LONG BEACH — The City Council said goodby to James H. Wilson Tuesday in an emotional, 30-minute tribute to the 16-year councilman who was convicted last month of mail fraud.
It was Wilson's final meeting as the council's 6th District representative, since he plans to resign before sentencing Friday in federal District Court in Los Angeles. A convicted felon cannot hold public office.
Wilson, 58, was convicted April 16 on 21 fraud counts for accepting $54,000 from a fireworks manufacturer in exchange for his support of fireworks legislation. He faces a maximum sentence of five years imprisonment and a $1,000 fine on each count. On Monday, a federal District Court judge denied a motion to overturn the verdict, saying it was well supported by the evidence. Wilson said he will appeal the verdict immediately after sentencing.
The council, which has formally asked for leniency in Wilson's sentencing, presented the councilman with a commendation for his years of "dedicated service."
Mayor Ernie Kell called Wilson a personal friend whom he will not forget.
Councilman Thomas J. Clark said: "we'll look at the good you have performed. . . . Jim, you've been very good for this council."
Councilman Wallace Edgerton said he was "very, very proud" to have served with Wilson. And Councilwoman Jan Hall said, "I don't think I've ever met anybody who could so articulately express the humanness of people."
City Manager John E. Dever, who does not usually express his feelings in public, called Wilson "a man of great personal integrity and somebody I've turned to when I've needed advice."

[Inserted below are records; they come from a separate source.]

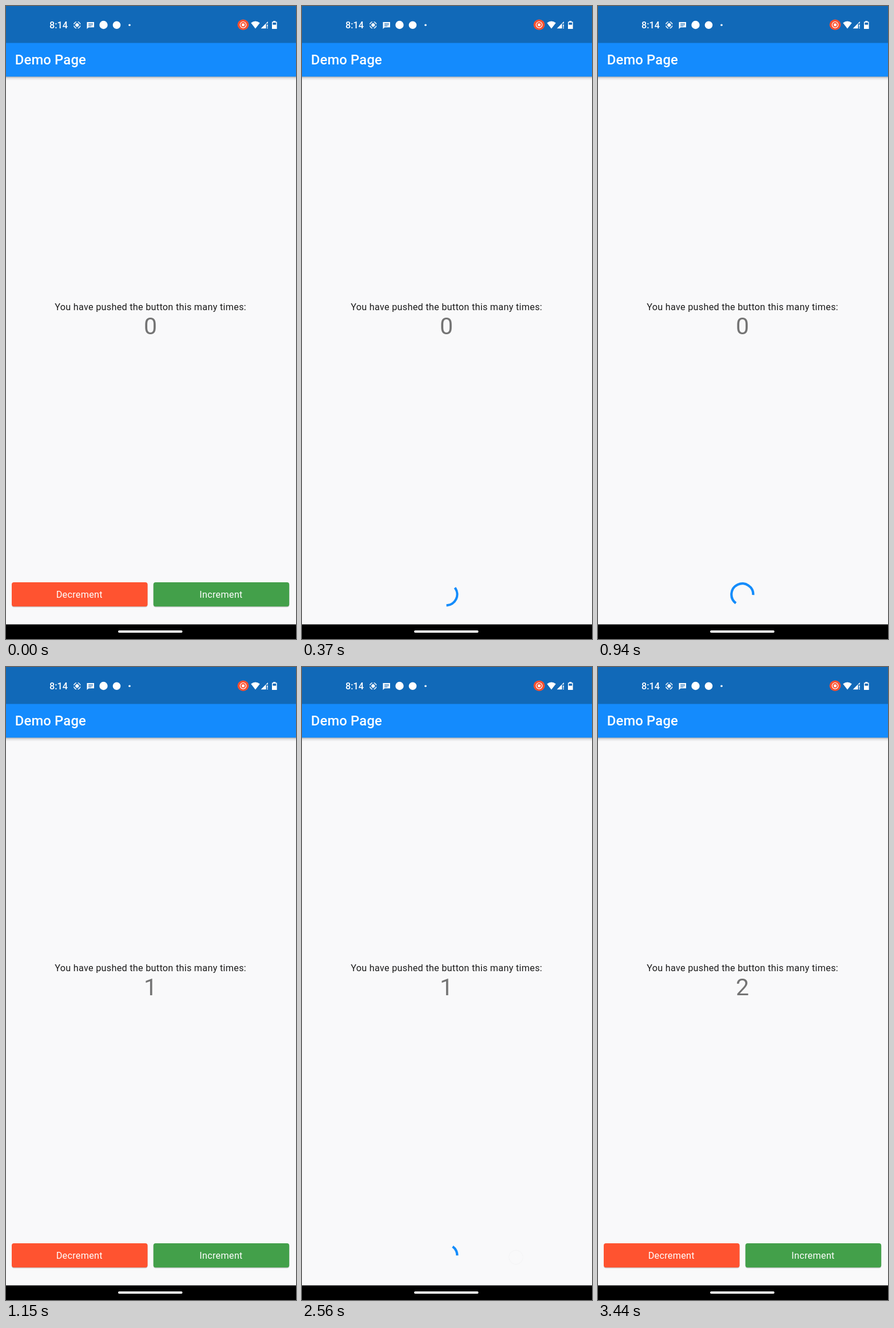
Animation, 507 px wide and 1105 px high, one loop 3480 ms. Source, as an HTML page:

```html
<!DOCTYPE html>
<html lang="en">
<head>
<meta charset="utf-8">
<title>Counter demo</title>
<style>
  html, body { margin: 0; width: 100%; height: 100%; overflow: hidden; background: #f9f9fa; }
  svg { display: block; width: 100%; height: 100%; font-family: Roboto, sans-serif; }
  .body { font-size: 16.25px; letter-spacing: .264px; text-anchor: middle; }
</style>
</head>
<body>
<svg viewBox="0 0 507 1105">
  <defs>
    <linearGradient id="shade" x2="0" y2="1">
      <stop offset="0" stop-color="#000" stop-opacity=".32"/>
      <stop offset=".4" stop-color="#000" stop-opacity=".1"/>
      <stop offset="1" stop-color="#000" stop-opacity="0"/>
    </linearGradient>
    <radialGradient id="touchFill">
      <stop offset="0" stop-color="#fff" stop-opacity=".72"/>
      <stop offset=".78" stop-color="#fff" stop-opacity=".6"/>
      <stop offset=".86" stop-color="#ddd" stop-opacity=".4"/>
      <stop offset=".9" stop-color="#000" stop-opacity=".14"/>
      <stop offset="1" stop-color="#000" stop-opacity="0"/>
    </radialGradient>
  </defs>

  <rect width="507" height="1105" fill="#f9f9fa"/>
  <rect y="123" width="507" height="7" fill="url(#shade)"/>
  <rect width="507" height="65" fill="#1169b8"/>
  <rect y="64.5" width="507" height="58.8" fill="#148bfd"/>
  <text x="15.8" y="101.5" font-size="23.8" font-weight="500" letter-spacing=".16" fill="#fff">Demo Page</text>

  <!-- status bar -->
  <g fill="#fff">
    <text x="76" y="39" font-size="16.2" font-weight="500">8:14</text>
    <circle cx="124.3" cy="33.2" r="3.1"/>
    <circle cx="124.3" cy="33.2" r="5.7" fill="none" stroke="#fff" stroke-width="1.4"
            pathLength="40" stroke-dasharray="7 3" stroke-dashoffset="-1.5"/>
    <path d="M141.5 28H154V37.3H144.5L141.5 40Z"/>
    <path d="M144 30.7H152M144 32.8H152M144 34.9H149.5" stroke="#1169b8" stroke-width="1"/>
    <circle cx="170.5" cy="33" r="7.2"/>
    <circle cx="193.5" cy="33.2" r="6.8"/>
    <circle cx="216" cy="33.3" r="1.8"/>
    <ellipse cx="414.6" cy="32.8" rx="9.9" ry="9.2" fill="#f9502f"/>
    <circle cx="414.6" cy="32.8" r="5.3" fill="none" stroke="#fff" stroke-width="1.2"/>
    <rect x="412.2" y="30.4" width="4.8" height="4.8" rx="1.4"/>
    <path d="M428.3 29.6Q436 23.6 443.8 29.6L436 39.4Z"/>
    <path d="M445.6 39.2L457.8 27V30.6H454.6V39.2Z"/>
    <path d="M456.2 32.3H457.8V36.5H456.2ZM456.2 37.6H457.8V39.2H456.2Z"/>
    <path d="M467.3 26H471.2V27.4H473.6V40H465V27.4H467.3Z"/>
    <rect x="466.4" y="29" width="5.8" height="3.7" fill="#1169b8"/>
  </g>

  <text class="body" x="252.6" y="530.5" fill="#1c1c1c">You have pushed the button this many times:</text>
  <text id="count" x="252.6" y="572.6" font-size="41" text-anchor="middle" fill="#747474">0</text>

  <g id="buttons"></g>
  <path id="spinner" fill="none" stroke="#148cfb" stroke-width="4.2"/>
  <circle id="touch" r="13.5" fill="url(#touchFill)"/>

  <rect y="1079.5" width="507" height="26" fill="#000"/>
  <rect x="196" y="1090" width="112.5" height="4" rx="2" fill="#fff"/>
</svg>
<script>
  const LOOP = 3480, TOUCH_FADE = 200;
  const PRESSES = [
    { x: 372, down: 30, up: 120, load: 145, done: 1110 },
    { x: 374, down: 2290, up: 2385, load: 2405, done: 3370 }
  ];
  const el = id => document.getElementById(id);
  const clamp = v => Math.min(1, Math.max(0, v));

  const button = (x, color, label) => `
    <rect x="${x}" y="1007" width="237.5" height="42.4" rx="4" fill="#000" opacity=".2"/>
    <rect x="${x}" y="1006" width="237.5" height="42.2" rx="4" fill="${color}"/>
    <text class="body" x="${x + 118.3}" y="1033" fill="#fff">${label}</text>`;
  el('buttons').innerHTML =
    button(10, '#ff5330', 'Decrement') + button(257.7, '#43a04a', 'Increment');

  // cubic-bezier(.4, 0, .2, 1), solved by bisection
  function ease(x) {
    let lo = 0, hi = 1;
    for (let i = 0; i < 24; i++) {
      const s = (lo + hi) / 2, r = 1 - s;
      if (1.2 * r * r * s + 0.6 * r * s * s + s * s * s < x) lo = s; else hi = s;
    }
    return lo * lo * (3 - 2 * lo);
  }

  // Material spinner: the head runs ahead, then the tail catches up, while all of it turns.
  function spinnerPath(ms) {
    const phase = ms / 1333 % 1;
    const head = ease(clamp(phase * 2)), tail = ease(clamp(phase * 2 - 1));
    const start = Math.PI * (-0.5 + 1.5 * tail + 2 * ms / 2222 + 0.5 * phase);
    const sweep = Math.max(1.5 * Math.PI * (head - tail), 0.001);
    const point = a => `${252.3 + 19 * Math.cos(a)} ${1027.2 + 19 * Math.sin(a)}`;
    return `M${point(start)}A19 19 0 ${sweep > Math.PI ? 1 : 0} 1 ${point(start + sweep)}`;
  }

  function render(t) {
    const loading = PRESSES.find(p => t >= p.load && t < p.done);
    el('buttons').style.display = loading ? 'none' : '';
    el('spinner').setAttribute('d', loading ? spinnerPath(t - loading.load) : '');
    el('count').textContent = PRESSES.filter(p => t >= p.done).length;

    const press = PRESSES.find(p => t >= p.down && t < p.up + TOUCH_FADE);
    const touch = el('touch');
    touch.style.display = press ? '' : 'none';
    if (press) {
      touch.setAttribute('cx', press.x);
      touch.setAttribute('cy', 1030.3);
      touch.setAttribute('opacity', 1 - clamp((t - press.up) / TOUCH_FADE));
    }
  }

  const begin = performance.now();
  function tick() {
    render((performance.now() - begin) % LOOP);
    requestAnimationFrame(tick);
  }
  tick();
</script>
</body>
</html>
```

Wilson has shown "great compassion" for members of the city's professional staff, Dever said, adding, "I've always considered Jim one of my best friends, and, Jim, we will continue to be best friends."
Wilson nodded at Dever, then sat quietly as representatives of several central-city organizations also honored him.
Joseph T. Brooks, who helped recruit Wilson in 1970 to run for the council, said a jury's verdict was less important to him than the councilman's performance in office and his intent to do right.
"Jim would not have done anything that he knew to be wrong or illegal--and to me that is more important," Brooks said.
Frank Berry, president of the Long Beach chapter of the NAACP, presented Wilson with a plaque on behalf of four large organizations in the black community.
Will Be Remembered
Others told Wilson, the only black ever elected to the Long Beach council, that he would not be forgotten. "Jim is still capable and can be an asset to his community," said Lillie Wesley, who said she had known him for four decades.
At one point, Wilson received a standing ovation from nearly all of about 100 people at the council meeting.
"One of the things you find out when you're in trouble is who your friends are," Wilson said after the speeches had been made. "I guess I'm one of the luckiest people in the world because I have so many."
After Wilson resigns, the council will declare a vacancy and must call a special election within 120 days.